  • Support scientific research to broaden the awareness of climate change impacts on forests, wildlife and biological diversity. 
  • Use and support best management practices to protect water quality.
  • Encourage landowners to use qualified logging and resource professionals. 
  • And more. Learn more about the Fiber Sourcing Standard on the SFI website

Additionally, to support more family forest owners on their journey of responsible, sustainable forest management, we have a purchasing preference for wood certified under the American Tree Farm System.


While all of our wood fiber comes from responsible sources, not all of it is certified. Chain of custody is an accounting system that tracks wood fiber through the different stages of production. It allows us to make claims about how much of our product comes from certified forests and how much comes from responsible sources, and then pass those credits (or claims) on to our customers. In addition to tracking certified and non-certified volumes, chain-of-custody standards require us to implement due-diligence systems (or risk assessments) to avoid non-certified wood fiber coming from illegal or irresponsible sources.

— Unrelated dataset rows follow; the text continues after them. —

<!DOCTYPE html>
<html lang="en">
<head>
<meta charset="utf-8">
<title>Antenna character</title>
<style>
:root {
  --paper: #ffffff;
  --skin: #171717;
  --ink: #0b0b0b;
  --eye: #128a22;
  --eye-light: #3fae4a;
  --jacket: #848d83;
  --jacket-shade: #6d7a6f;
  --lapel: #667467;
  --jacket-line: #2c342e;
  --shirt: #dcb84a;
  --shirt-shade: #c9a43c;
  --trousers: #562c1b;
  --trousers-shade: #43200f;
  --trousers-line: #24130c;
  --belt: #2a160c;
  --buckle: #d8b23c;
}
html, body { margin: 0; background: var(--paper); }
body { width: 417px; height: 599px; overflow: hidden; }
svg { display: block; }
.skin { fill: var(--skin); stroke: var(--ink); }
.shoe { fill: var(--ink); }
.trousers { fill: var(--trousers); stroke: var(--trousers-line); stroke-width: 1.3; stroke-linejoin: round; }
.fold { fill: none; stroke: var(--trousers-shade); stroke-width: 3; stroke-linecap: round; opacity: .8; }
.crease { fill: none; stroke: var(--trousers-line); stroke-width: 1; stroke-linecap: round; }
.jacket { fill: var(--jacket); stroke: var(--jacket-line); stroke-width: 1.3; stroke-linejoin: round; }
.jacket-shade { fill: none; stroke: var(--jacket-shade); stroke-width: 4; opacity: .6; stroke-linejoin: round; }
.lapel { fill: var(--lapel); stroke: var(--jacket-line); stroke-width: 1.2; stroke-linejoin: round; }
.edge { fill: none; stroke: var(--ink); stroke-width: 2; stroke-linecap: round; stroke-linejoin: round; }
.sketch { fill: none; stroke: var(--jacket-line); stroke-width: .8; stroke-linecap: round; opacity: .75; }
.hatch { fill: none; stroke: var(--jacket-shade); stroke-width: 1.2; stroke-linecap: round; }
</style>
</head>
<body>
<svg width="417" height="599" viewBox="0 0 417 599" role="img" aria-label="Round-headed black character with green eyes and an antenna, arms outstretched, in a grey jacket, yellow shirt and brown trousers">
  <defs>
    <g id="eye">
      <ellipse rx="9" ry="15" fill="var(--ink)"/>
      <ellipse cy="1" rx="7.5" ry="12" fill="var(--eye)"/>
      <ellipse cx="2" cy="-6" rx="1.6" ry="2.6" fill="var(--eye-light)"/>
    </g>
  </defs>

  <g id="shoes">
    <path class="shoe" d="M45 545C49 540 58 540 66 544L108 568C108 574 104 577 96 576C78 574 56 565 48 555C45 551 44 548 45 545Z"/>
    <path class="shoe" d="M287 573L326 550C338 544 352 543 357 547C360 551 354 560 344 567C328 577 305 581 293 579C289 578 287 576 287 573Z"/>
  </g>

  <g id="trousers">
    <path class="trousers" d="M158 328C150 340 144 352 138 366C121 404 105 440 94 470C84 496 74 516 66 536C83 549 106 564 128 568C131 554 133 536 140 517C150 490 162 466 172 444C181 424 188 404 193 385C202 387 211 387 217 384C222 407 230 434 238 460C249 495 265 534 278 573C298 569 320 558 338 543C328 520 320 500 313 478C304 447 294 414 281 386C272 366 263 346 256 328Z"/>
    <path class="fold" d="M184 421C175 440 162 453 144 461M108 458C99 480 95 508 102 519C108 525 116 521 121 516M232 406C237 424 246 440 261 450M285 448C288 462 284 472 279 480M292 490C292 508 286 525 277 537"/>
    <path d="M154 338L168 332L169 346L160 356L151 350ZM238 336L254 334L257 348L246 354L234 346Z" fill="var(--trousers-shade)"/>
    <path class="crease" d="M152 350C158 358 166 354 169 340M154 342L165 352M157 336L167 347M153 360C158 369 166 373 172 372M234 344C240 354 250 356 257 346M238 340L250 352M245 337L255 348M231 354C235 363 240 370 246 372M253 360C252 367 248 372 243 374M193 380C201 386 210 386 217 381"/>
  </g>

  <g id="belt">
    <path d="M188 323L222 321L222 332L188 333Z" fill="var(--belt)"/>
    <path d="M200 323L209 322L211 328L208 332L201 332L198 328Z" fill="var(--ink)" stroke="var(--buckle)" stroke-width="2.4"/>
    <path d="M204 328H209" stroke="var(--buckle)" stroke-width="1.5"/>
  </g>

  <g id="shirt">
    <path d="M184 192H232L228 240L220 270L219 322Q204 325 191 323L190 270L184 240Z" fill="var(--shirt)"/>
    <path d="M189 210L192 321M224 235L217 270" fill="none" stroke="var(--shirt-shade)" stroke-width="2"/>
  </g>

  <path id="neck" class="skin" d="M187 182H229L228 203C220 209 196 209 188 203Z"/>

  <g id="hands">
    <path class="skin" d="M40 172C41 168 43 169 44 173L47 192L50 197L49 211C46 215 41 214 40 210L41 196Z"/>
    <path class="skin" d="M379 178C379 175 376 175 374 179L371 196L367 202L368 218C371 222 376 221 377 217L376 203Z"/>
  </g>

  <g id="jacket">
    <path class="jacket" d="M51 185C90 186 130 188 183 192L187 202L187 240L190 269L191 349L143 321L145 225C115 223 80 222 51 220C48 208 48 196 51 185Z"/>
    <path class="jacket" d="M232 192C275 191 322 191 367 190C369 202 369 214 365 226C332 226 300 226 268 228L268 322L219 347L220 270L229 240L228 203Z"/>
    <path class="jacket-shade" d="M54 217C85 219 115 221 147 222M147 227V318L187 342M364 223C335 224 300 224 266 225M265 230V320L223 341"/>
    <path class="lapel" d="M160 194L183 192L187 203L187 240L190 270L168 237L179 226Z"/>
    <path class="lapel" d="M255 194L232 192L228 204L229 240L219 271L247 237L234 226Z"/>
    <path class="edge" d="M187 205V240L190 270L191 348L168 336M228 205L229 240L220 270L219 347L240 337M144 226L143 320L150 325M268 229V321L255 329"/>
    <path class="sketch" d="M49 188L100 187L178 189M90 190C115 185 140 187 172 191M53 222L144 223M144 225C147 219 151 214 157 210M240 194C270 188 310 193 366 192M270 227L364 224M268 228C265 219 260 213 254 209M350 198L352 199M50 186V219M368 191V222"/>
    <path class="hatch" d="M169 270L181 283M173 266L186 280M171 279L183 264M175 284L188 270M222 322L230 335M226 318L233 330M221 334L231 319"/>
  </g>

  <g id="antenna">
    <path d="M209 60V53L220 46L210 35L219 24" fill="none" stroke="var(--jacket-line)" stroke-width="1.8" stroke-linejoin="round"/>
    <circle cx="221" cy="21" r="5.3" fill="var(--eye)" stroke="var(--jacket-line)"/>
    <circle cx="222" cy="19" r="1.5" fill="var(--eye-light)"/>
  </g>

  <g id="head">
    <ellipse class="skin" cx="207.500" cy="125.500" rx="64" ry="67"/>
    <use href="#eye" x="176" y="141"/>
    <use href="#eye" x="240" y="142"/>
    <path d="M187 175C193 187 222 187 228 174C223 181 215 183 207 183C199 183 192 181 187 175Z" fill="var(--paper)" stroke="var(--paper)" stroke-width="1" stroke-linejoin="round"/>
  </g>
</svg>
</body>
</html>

Our senior management team is committed to implementing chain of custody at selected sites and, while those sites are certified, maintaining chain-of-custody requirements in accordance with applicable standards. Learn more about the SFI Chain-of-Custody program and view our certificates.


It is our longstanding policy and practice to ensure we and our fiber suppliers comply with all laws and our procurement practices do not cause or encourage the destruction of forest areas at risk of loss due to illegal and unsustainable practices.

We do not knowingly purchase or use wood, wood fiber or products for distribution that originate from illegal logging. We conduct a due-diligence assessment and document the species and country of origin of our products on our Product Environmental Profiles. Our responsible fiber sourcing practices are guided by our Wood Procurement Policy.

We also maintain compliance with domestic and international laws related to the use of illegal timber, including the Lacey Act in the United States and the European Timber Regulation. The Lacey Act, amended in 2008, combats global trafficking in illegally taken wildlife, fish and plants, as well as illegally sourced wood and wood products. The European Timber Regulation was adopted by the European Union in 2013 and, like the Lacey Act, makes it unlawful to trade in wood from illegal sources.

View Our Certificates